Assignment:
Determine how many lines in the following listing include "cord". Respond with that number only.
Material for the task Block Start
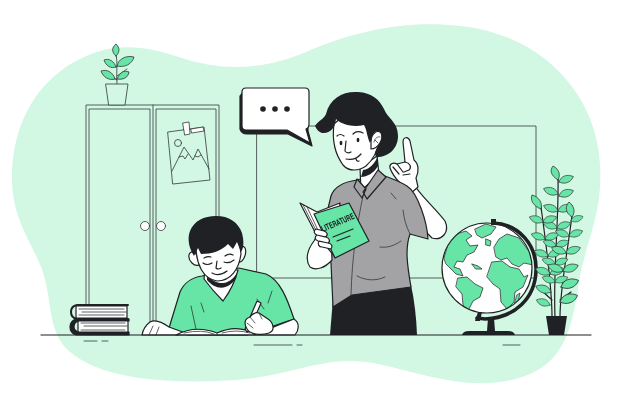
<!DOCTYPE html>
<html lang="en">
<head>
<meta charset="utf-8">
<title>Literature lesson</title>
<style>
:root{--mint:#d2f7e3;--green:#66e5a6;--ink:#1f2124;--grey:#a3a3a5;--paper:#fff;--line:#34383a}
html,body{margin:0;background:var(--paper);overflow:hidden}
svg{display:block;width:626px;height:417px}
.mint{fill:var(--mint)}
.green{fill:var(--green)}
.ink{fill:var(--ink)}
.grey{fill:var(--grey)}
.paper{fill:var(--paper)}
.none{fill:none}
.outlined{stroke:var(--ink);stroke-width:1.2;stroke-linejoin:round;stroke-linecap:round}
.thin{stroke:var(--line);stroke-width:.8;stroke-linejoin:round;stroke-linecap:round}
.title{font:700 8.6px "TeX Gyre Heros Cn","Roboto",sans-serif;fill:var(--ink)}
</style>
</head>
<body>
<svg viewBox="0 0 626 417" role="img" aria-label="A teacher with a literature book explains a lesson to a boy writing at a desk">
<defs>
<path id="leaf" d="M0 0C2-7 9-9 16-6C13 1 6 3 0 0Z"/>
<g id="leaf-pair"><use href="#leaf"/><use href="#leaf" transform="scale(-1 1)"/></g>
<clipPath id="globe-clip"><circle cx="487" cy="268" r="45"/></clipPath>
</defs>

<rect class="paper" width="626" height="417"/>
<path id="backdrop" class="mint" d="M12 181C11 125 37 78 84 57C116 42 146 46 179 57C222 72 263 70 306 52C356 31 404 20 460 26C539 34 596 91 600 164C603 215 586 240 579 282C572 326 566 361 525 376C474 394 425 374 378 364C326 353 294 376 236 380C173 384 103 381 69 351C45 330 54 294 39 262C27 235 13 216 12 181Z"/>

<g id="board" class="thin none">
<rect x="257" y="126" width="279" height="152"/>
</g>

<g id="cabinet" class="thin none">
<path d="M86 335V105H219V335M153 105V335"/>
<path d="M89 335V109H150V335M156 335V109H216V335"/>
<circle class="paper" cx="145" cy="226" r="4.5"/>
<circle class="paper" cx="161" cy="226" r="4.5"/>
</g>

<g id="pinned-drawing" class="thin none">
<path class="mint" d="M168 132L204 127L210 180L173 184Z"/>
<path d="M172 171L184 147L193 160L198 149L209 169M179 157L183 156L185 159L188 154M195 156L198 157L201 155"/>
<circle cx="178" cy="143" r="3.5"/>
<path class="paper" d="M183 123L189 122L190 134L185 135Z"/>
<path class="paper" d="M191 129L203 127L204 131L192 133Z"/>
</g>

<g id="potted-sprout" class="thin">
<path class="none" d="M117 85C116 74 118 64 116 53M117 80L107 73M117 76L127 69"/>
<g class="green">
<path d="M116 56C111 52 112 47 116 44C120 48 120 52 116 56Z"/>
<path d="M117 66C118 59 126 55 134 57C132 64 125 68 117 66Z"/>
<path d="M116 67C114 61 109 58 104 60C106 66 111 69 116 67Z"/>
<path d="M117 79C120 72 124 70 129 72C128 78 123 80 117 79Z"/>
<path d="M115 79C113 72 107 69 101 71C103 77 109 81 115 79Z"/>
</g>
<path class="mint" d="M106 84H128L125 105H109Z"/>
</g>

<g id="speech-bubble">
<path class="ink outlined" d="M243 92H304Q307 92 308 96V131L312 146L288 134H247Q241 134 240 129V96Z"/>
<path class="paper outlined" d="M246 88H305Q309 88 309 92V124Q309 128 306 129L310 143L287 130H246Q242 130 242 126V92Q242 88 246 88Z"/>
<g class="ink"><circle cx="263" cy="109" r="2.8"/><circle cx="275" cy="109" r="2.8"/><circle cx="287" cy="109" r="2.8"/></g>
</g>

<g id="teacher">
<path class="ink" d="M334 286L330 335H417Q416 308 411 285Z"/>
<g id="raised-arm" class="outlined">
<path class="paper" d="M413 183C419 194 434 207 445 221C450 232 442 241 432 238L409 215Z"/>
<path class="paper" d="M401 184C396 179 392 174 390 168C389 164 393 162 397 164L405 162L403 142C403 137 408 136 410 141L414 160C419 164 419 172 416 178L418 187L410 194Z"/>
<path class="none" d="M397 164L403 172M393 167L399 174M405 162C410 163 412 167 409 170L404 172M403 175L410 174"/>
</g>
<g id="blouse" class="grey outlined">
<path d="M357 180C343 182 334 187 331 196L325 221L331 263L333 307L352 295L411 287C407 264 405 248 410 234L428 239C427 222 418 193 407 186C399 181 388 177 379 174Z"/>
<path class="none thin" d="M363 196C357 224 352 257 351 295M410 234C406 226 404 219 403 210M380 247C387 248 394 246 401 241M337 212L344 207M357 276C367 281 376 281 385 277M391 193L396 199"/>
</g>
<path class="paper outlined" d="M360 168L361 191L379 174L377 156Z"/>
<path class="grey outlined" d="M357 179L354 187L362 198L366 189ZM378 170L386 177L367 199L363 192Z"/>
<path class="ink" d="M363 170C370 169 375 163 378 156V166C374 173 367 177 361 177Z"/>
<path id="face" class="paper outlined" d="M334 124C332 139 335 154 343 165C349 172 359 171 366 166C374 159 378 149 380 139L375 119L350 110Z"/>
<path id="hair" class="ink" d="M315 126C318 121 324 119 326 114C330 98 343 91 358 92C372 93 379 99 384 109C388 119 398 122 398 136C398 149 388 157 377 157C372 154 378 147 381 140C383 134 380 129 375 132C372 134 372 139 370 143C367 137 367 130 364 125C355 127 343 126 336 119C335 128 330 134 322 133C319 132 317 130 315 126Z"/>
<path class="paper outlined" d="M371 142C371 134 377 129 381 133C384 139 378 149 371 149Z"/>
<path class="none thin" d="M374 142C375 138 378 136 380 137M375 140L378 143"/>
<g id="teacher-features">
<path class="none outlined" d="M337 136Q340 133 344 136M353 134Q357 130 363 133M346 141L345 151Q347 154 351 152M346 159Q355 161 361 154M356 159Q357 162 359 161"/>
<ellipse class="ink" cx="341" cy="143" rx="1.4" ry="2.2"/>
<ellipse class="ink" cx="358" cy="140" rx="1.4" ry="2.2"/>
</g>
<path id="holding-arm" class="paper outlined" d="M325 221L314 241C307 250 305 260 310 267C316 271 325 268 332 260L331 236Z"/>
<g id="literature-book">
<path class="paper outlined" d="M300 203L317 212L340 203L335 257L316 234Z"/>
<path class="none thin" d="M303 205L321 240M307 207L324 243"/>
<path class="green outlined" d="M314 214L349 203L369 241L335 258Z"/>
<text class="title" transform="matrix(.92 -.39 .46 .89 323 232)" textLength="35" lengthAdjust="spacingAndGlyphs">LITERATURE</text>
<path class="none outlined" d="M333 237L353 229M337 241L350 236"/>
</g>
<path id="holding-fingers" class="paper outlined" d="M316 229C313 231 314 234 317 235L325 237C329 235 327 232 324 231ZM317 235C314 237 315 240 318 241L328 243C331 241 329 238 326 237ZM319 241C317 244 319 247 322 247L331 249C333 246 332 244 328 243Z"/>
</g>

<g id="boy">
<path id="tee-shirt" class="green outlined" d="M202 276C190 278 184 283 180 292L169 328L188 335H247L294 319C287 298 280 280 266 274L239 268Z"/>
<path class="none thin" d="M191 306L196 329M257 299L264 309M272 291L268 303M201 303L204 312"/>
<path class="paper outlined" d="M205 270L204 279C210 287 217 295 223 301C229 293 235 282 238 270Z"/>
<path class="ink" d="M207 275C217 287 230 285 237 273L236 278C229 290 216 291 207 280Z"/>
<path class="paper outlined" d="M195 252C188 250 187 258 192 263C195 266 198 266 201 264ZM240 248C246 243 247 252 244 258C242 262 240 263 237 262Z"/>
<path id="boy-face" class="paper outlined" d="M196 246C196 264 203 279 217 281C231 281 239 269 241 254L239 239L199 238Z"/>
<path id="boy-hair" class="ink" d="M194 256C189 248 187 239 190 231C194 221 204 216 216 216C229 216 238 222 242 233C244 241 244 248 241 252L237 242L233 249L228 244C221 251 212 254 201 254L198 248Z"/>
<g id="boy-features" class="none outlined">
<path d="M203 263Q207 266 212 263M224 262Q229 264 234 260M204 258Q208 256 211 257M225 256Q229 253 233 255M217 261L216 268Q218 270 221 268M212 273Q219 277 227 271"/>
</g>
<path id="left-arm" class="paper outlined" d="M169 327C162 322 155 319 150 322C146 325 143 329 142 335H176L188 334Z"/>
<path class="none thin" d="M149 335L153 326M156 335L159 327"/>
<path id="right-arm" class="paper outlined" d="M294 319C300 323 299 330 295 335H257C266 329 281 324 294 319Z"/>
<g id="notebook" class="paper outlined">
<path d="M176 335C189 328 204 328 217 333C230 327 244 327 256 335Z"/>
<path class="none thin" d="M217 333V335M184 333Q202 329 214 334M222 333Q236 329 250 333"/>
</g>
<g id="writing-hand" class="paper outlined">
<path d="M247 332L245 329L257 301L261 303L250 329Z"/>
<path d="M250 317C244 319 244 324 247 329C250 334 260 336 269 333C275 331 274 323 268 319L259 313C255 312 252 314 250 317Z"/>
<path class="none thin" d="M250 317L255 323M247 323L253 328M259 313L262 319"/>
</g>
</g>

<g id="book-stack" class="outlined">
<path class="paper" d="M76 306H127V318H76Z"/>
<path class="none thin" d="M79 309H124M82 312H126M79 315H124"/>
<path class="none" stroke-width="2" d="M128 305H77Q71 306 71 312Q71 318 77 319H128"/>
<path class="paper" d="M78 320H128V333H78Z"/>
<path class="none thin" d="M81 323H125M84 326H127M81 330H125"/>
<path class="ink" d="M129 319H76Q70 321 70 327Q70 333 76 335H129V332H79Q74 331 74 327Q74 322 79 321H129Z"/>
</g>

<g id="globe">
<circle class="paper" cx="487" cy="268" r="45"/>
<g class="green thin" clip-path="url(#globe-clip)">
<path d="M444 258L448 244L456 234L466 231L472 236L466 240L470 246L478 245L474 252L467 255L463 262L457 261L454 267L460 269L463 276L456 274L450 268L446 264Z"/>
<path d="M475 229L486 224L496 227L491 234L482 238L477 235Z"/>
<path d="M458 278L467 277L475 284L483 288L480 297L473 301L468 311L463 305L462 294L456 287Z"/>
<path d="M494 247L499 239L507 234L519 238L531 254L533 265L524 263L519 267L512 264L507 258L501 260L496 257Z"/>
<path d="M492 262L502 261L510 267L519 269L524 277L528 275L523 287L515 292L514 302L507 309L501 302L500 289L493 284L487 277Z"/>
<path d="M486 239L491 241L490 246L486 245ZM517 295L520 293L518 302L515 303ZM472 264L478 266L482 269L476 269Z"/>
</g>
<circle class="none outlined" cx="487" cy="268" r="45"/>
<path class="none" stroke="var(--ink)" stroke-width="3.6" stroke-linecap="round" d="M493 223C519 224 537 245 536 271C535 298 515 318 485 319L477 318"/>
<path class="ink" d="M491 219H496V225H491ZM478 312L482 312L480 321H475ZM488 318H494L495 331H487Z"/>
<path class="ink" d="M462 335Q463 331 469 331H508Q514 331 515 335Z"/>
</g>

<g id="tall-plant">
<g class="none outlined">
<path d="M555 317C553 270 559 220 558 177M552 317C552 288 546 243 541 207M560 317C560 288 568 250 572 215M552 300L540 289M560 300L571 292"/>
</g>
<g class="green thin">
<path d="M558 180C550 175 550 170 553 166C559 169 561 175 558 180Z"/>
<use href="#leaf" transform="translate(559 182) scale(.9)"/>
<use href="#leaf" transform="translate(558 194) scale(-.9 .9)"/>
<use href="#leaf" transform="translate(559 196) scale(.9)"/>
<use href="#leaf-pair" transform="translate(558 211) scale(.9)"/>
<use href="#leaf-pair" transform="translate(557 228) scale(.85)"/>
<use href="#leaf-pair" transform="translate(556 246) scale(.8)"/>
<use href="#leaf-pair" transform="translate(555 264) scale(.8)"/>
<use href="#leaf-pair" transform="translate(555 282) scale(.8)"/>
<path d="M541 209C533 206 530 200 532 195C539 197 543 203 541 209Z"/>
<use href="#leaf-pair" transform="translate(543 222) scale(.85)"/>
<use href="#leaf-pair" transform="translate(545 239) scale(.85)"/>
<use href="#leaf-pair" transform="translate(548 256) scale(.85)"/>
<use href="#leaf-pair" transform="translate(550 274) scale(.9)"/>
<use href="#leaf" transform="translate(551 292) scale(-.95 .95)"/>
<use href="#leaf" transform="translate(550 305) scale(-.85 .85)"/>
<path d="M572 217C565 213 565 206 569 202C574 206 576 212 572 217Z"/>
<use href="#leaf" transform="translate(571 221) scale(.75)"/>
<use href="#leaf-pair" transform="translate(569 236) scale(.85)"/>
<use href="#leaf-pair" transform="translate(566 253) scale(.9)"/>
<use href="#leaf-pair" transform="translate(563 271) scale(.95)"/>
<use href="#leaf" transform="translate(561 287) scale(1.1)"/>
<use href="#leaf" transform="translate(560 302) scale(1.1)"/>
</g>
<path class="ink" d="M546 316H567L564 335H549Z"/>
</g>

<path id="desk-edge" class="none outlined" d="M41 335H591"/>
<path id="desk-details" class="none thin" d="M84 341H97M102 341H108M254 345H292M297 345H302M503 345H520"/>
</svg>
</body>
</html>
Material for the task Block End
Material for the task Block Start
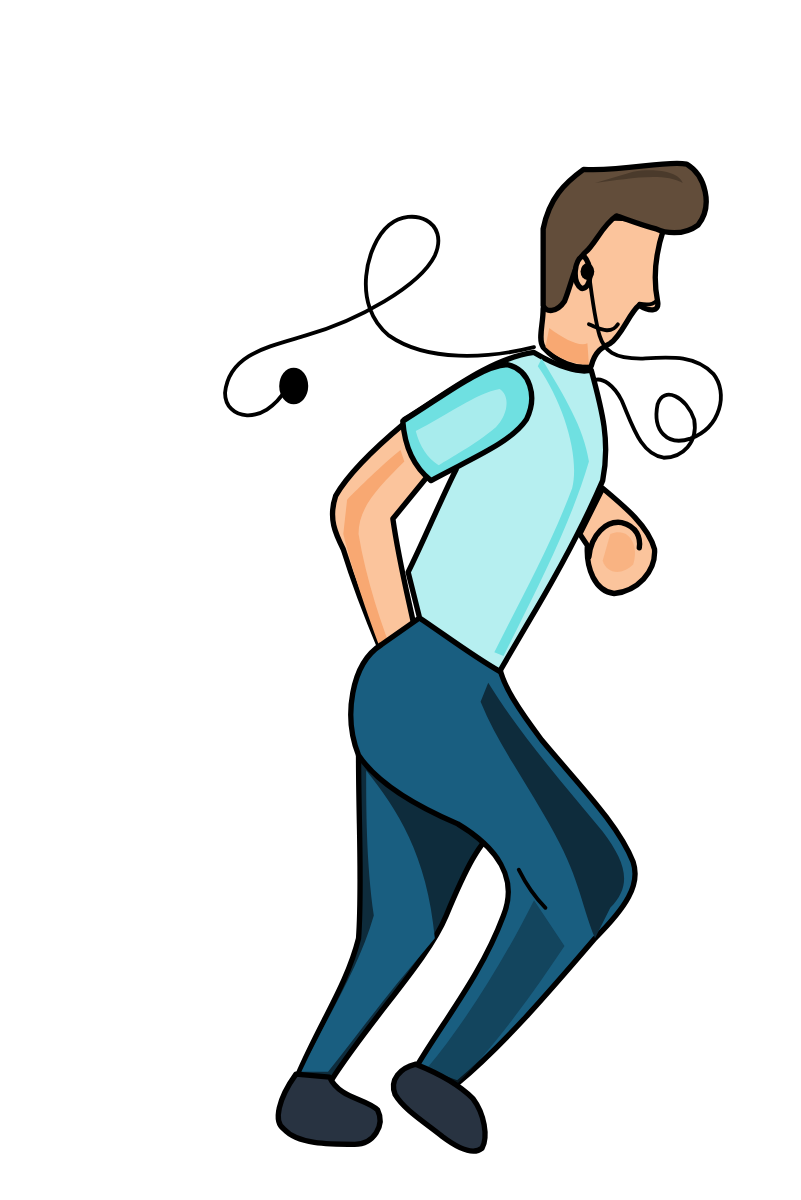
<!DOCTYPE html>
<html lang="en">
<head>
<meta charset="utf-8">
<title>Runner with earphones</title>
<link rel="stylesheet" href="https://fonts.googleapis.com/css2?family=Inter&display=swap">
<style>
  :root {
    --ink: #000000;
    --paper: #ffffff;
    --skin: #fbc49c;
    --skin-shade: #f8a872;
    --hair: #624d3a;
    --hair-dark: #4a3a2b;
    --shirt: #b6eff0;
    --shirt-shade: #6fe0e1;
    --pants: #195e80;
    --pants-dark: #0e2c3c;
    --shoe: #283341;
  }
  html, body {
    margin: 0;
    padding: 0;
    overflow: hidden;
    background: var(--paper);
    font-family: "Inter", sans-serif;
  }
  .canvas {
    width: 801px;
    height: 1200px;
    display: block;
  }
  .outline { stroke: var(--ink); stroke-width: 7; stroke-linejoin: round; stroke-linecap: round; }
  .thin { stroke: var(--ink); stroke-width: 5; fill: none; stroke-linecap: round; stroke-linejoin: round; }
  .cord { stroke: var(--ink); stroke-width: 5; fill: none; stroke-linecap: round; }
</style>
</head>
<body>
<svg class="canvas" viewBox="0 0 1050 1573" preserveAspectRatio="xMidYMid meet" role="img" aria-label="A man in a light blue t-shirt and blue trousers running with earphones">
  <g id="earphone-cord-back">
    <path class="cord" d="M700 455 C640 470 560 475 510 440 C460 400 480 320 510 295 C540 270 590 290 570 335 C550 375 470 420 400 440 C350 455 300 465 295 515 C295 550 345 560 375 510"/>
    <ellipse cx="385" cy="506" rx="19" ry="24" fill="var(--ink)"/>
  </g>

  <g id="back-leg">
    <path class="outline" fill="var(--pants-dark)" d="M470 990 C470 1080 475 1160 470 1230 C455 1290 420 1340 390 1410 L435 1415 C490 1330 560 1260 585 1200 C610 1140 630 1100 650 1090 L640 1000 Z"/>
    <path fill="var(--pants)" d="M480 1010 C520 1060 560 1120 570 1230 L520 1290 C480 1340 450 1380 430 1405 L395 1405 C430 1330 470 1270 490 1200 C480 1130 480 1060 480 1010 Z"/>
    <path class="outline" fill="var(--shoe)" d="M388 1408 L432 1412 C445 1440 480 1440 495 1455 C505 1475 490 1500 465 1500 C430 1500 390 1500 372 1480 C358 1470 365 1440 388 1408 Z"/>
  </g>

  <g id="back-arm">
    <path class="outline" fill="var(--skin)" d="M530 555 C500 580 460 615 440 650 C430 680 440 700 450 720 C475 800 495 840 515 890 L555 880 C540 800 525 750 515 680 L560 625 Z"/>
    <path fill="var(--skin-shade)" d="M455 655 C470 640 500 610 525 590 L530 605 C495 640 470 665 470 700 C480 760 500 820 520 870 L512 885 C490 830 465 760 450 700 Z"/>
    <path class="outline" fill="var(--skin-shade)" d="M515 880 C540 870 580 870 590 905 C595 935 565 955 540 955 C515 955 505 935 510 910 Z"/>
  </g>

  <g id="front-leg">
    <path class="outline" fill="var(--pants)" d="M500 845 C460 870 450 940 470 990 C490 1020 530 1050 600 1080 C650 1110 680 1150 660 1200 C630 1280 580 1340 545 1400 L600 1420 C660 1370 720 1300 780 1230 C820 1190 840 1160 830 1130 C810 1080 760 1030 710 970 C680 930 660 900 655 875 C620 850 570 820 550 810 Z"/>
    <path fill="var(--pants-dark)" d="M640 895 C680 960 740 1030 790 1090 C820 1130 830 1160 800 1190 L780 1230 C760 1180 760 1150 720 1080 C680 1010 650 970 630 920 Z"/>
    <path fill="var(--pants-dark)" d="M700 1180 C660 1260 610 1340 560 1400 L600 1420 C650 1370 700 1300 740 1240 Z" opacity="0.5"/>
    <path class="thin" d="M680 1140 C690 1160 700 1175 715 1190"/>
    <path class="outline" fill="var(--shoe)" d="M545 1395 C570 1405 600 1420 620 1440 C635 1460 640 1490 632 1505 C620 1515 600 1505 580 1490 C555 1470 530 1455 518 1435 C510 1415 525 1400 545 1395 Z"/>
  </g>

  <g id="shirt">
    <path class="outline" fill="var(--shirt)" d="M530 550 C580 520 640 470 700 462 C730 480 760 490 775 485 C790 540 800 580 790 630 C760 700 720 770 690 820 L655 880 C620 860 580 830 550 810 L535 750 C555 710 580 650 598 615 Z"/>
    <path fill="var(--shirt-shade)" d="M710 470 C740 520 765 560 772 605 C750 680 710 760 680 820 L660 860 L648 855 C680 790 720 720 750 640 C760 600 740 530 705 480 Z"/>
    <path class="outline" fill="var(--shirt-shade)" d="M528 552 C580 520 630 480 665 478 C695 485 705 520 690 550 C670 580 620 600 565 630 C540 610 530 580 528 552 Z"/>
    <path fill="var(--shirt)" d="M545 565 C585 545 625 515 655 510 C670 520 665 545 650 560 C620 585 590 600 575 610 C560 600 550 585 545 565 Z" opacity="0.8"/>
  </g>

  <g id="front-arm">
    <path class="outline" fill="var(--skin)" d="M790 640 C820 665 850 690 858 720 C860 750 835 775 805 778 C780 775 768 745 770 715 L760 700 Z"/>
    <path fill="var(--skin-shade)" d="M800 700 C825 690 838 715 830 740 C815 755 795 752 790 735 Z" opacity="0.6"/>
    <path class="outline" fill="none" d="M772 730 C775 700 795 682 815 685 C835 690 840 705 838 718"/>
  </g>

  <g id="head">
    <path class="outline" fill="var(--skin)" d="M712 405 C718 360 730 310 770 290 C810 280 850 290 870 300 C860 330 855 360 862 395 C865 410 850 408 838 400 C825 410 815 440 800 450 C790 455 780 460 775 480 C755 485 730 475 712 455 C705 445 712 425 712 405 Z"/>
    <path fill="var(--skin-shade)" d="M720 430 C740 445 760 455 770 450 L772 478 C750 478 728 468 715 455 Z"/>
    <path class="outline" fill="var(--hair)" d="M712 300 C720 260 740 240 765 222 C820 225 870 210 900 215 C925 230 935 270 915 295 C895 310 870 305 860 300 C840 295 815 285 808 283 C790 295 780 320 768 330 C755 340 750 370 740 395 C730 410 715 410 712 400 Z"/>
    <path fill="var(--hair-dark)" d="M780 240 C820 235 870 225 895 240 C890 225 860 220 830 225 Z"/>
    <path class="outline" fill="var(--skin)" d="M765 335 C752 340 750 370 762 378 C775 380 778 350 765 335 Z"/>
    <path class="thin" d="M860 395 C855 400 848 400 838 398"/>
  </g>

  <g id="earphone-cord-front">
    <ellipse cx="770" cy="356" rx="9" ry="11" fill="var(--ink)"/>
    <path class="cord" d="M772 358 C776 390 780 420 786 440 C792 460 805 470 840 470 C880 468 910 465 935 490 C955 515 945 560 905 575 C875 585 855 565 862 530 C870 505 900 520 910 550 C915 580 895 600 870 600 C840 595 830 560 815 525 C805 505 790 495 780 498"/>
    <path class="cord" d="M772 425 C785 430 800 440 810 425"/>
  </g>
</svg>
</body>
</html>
Material for the task Block End
Response:
6